5) For anybody in the publishing industry (Theodore Savas immediately comes to mind if you are reading) please feel free to comment on how you feel this will affect you.

Monday, July 5, 2010

Civil War Graves Online Database

I received this interesting link today through a genealogy blog I read. The SUVCW has created a great database containing information on the final resting places of both Union and Confederate soldiers. As noted the Union listings are more complete but Confederate information is being actively solicited. This should be a of great value for anybody researching family. The additional information provided is also a help for any researcher of Civil War soldiers. Visit the database directly by clicking here.

Sunday, July 4, 2010

Book Review--So You Think You Know Gettysburg

Gindlesperger, James and Suzanne. So You Think You Know Gettysburg: The Stories Behind the Monuments and the Men Who Fought One of America's Most Epic Battles. John F. Blair Publisher, Winston-Salem, N.C. 2010. 188 pages, index, maps, color photos. 

By no means do I think I know Gettysburg and this book proved it. That I have an interest in Gettysburg? Yes. Do I know more about the battle than most? Probably. Can I recommend this book? Yes with small reservations. 

James and Suzanne Gindlesperger are veteran Gettysburg battlefield stompers having been going there for years. Their experience at and knowledge of the park help lead us on a journey both fun and interesting. 

The book is a combination travel guide, history book, and pictorial reference. What you aren't going to find here is a history of the battle. Leave that to others. What you will find here is an interesting guide through the battlefield as told by many of the monuments. The book is broken up into 11 chapters 10 of which contain maps and GPS coordinates. Chapters include McPherson's Ridge and Oak Ridge, In Town, Cemetery Hill, Culp's Hill, West Confederate Ave. North End, West Confederate Ave. South End, High Water Mark, The Wheatfield, Little Round Top and Devil's Den, East Cavalry Battlefield, and a General chapter.  Each chapter hits the high points of the area as shown by monuments. Each monument receives at least one color photo, GPS coordinates, and a brief description. The "General" chapter discusses things such as reenactors, field hospitals, cannons, flank markers, and more. Actually a very valuable chapter and the Gindlespergers make note that if more people would read these type markers they would get more out of their trip.  
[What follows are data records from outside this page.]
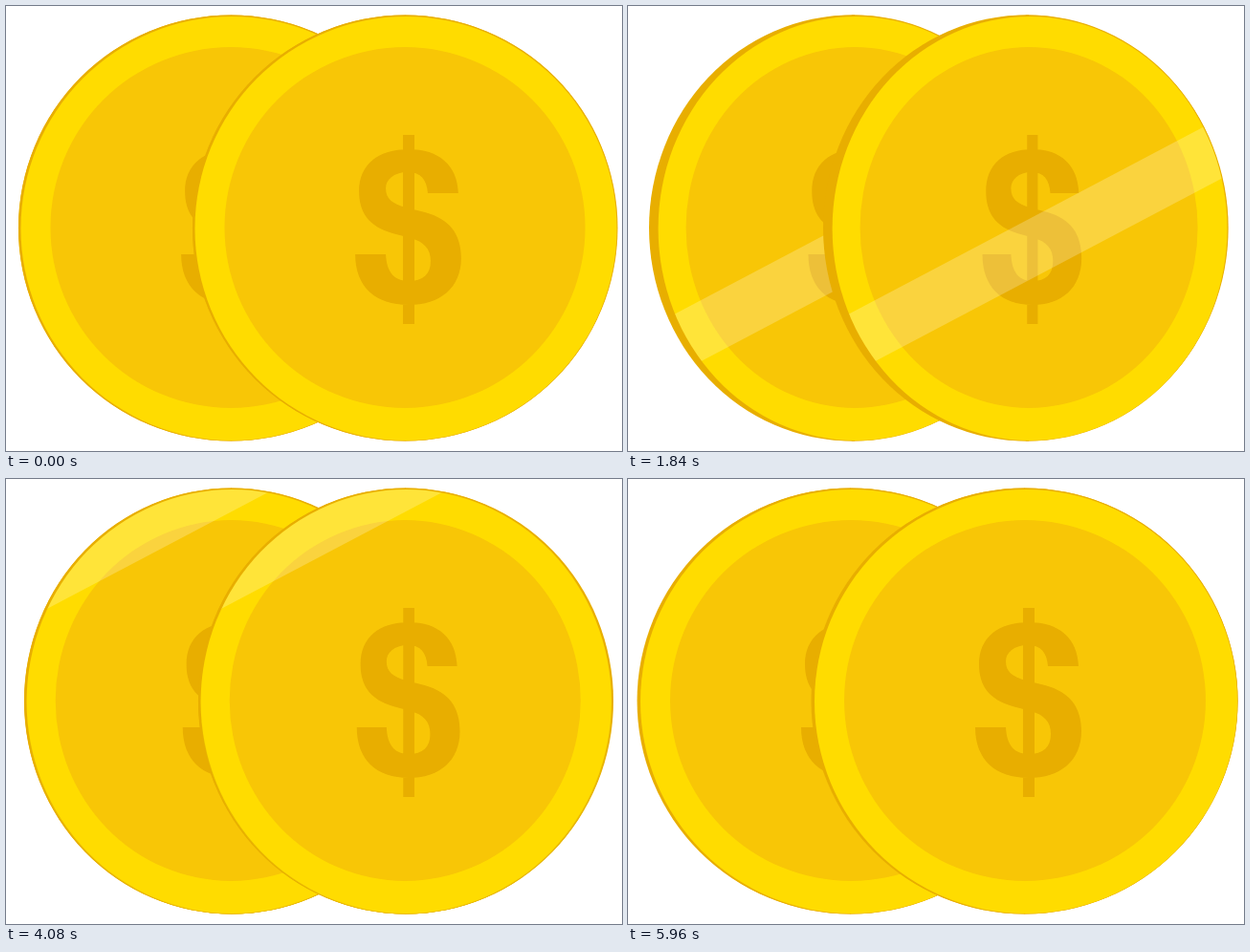
An HTML page with a canvas for the animation above (6.76 s loop, 644 by 466 pixels).

```html
<!DOCTYPE html>
<html lang="en">
<head>
<meta charset="utf-8">
<title>Spinning coins</title>
<style>
  html, body { margin: 0; width: 100%; height: 100%; overflow: hidden; background: #fff; }
  canvas { display: block; }
</style>
</head>
<body>
<canvas id="stage" width="644" height="466"></canvas>
<script>
const ctx = document.getElementById('stage').getContext('2d');
const LOOP = 6760, MOVE = 5960, STEP = 40, TURN = 1987, GAP = 182;
const RIM = '#ffdc00', FACE = '#f8c606', MARK = '#e8ae00', SIDE = '#e8b800';
const CY = 233, SLOPE = 0.528, BAND = 64;

// Dollar sign around x = 0: the S with flat terminals, then the bar.
const sign = new Path2D(`
  M53 196 H21 C20 182 14 174 0 174 C-15 174 -23 182 -23 191
  C-23 202 -16 207 -2 211 L18 216 C44 223 56 239 56 264
  C56 295 34 313 1 313 C-34 313 -55 294 -55 260 H-23
  C-22 279 -14 288 1 288 C16 288 24 281 24 267
  C24 254 17 247 3 243 L-16 238 C-40 231 -51 217 -51 194
  C-51 166 -31 150 1 150 C33 150 52 167 53 196 Z
  M-5 135 H7 V333 H-5 Z`);

const smooth = s => s * s * (3 - 2 * s);
const sine = s => (1 - Math.cos(Math.PI * s)) / 2;

// Face centre, half width, side depth and direction of the side.
function poseAt(t) {
  const phase = t % TURN, half = TURN / 2;
  if (phase < half) {
    const s = phase / half, g = smooth(s), turn = sine(s);
    const x = 418 + 17 * turn ** 1.2, rx = 220.5 - 211 * turn;
    const right = 639 - 141 * (g - g ** 4 * (1 - g));
    return { x, rx, depth: Math.max(0, right - x - rx), dir: 1, lip: 1, inner: x - 1 };
  }
  const g = smooth((TURN - phase) / half), h = 1 - g;
  const x = 416 + 68 * g, rx = Math.max(4, 221 * h - 27 * g * h);
  const left = 194 + 239 * (g - 2.35 * g * g * h ** 3);
  return { x, rx, depth: Math.max(0, x - rx - left), dir: -1, lip: 8, inner: x - h };
}

// Top of the light band, measured at x = 420.
const bandAt = t => t < 3480 ? 32 + 0.1765 * (t - 760) : 123 + 0.275 * (t - 4640);

function oval(x, y, rx, ry, color) {
  ctx.fillStyle = color;
  ctx.beginPath();
  ctx.ellipse(x, y, rx, ry, 0, 0, 2 * Math.PI);
  ctx.fill();
}

function slab(x, rx, depth, dir, y, ry, color) {
  const back = x + dir * depth * 0.45;
  oval(x, y, rx, ry, color);
  oval(back, y, rx + depth * 0.55, ry, color);
  ctx.fillRect(Math.min(x, back), y - ry, Math.abs(back - x), 2 * ry);
}

function drawCoin(p, band) {
  slab(p.x - 1, p.rx + 1.5, p.depth, p.dir, 232.5, 223, MARK);
  if (p.depth > p.lip) slab(p.x, p.rx, p.depth - p.lip, p.dir, 235.5, 220, SIDE);
  oval(p.x, CY, p.rx, 222, RIM);
  oval(p.inner, 232, p.rx * 0.855, 189, FACE);

  const k = p.rx / 221;
  ctx.save();
  ctx.translate(p.inner + 3 * k, 0);
  ctx.scale(k, 1);
  ctx.fillStyle = MARK;
  ctx.fill(sign);
  ctx.restore();

  ctx.save();
  ctx.beginPath();
  ctx.ellipse(p.x, CY, p.rx, 222, 0, 0, 2 * Math.PI);
  ctx.clip();
  const edge = x => band - SLOPE * (x - 420);
  ctx.fillStyle = 'rgba(255,255,255,.225)';
  ctx.beginPath();
  ctx.moveTo(150, edge(150));
  ctx.lineTo(700, edge(700));
  ctx.lineTo(700, edge(700) + BAND);
  ctx.lineTo(150, edge(150) + BAND);
  ctx.fill();
  ctx.restore();
}

const start = performance.now();
function draw() {
  const now = Math.max(0, performance.now() - start) % LOOP;
  const t = Math.min(MOVE, Math.floor(now / STEP) * STEP);
  const pose = poseAt(t), band = bandAt(t);
  ctx.fillStyle = '#fff';
  ctx.fillRect(0, 0, 644, 466);
  ctx.save();
  ctx.translate(-GAP, 0);
  drawCoin(pose, band);
  ctx.restore();
  drawCoin(pose, band);
  requestAnimationFrame(draw);
}
draw();
</script>
</body>
</html>
```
The text is well written and edited. The photos, while rather small, help the text considerably. Without them the book would not be the same. Overall a very nice presentation. This is certainly not a book to pick up without some level of  knowledge about the town and battle. I have only been to Gettysburg once for a short visit so my bearings aren't really what they should be for a book like this. If you know nothing of the battle the pictures are nice to look at but the text will be beyond you. Certainly not the book I would use for a first visit. For that pick up J.D. Petruzzi and Steven Stanley's  The Complete Gettysburg Guide. The two books have different audiences however so a comparison is not fair. For the price this is certainly a book that anybody with an interest in the Battle of Gettysburg should consider owning.

So You Think You Know Gettysburg? The Stories behind the Monuments and the Men Who Fought One of America's Most Epic BattlesTHE COMPLETE GETTYSBURG GUIDE: Walking and Driving Tours of the Battlefield, Town, Cemeteries, Field Hospital Sites, and other Topics of Historical Interest